Document images with source code:
□ □ □ □

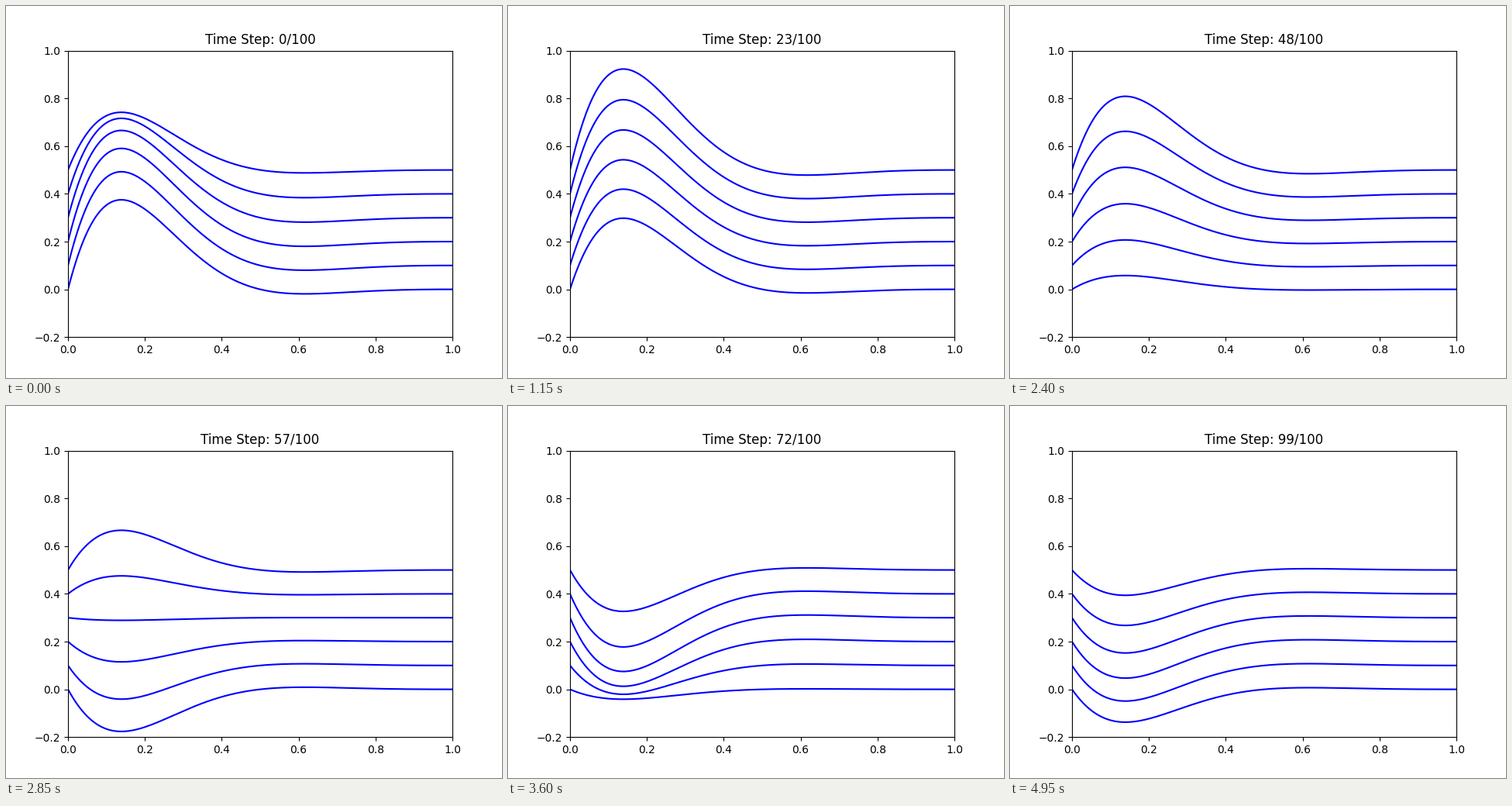
A matplotlib script for the animation above (5 s loop, 640x480 px).

```python
import numpy as np
import matplotlib.pyplot as plt
from matplotlib.animation import FuncAnimation

STEPS = 100
INTERVAL = 50
DELAY = 0.7  # time lag per unit of height

x = np.linspace(0, 1, 200)
profile = np.sin(2 * np.pi * x) * np.exp(-5 * x) * (1 - x**2)
levels = np.arange(6) * 0.1


def amplitude(t, level):
    """Damped wave with a slowly modulated frequency, delayed by height."""
    lag = t - DELAY * level
    omega = np.pi * (1 - np.sin(2 * np.pi * t))
    return np.exp(-lag) * np.cos(omega * lag)


fig, ax = plt.subplots(figsize=(6.4, 4.8), dpi=100)
ax.set_xlim(0, 1)
ax.set_ylim(-0.2, 1)
title = ax.set_title("")
lines = [ax.plot([], [], color="blue", lw=1.5)[0] for _ in levels]


def update(step):
    t = step / STEPS
    for line, level in zip(lines, levels):
        line.set_data(x, level + amplitude(t, level) * profile)
    title.set_text(f"Time Step: {step}/{STEPS}")
    return [*lines, title]


anim = FuncAnimation(fig, update, frames=STEPS, interval=INTERVAL,
                     repeat=True, repeat_delay=0, blit=False)
plt.show()
```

□ □ □ □

#### TRY IT
From the entries above, copy out every line where the string "INTERVAL" appears.

#### ANSWER TO THIS PROBLEM
INTERVAL = 50
anim = FuncAnimation(fig, update, frames=STEPS, interval=INTERVAL,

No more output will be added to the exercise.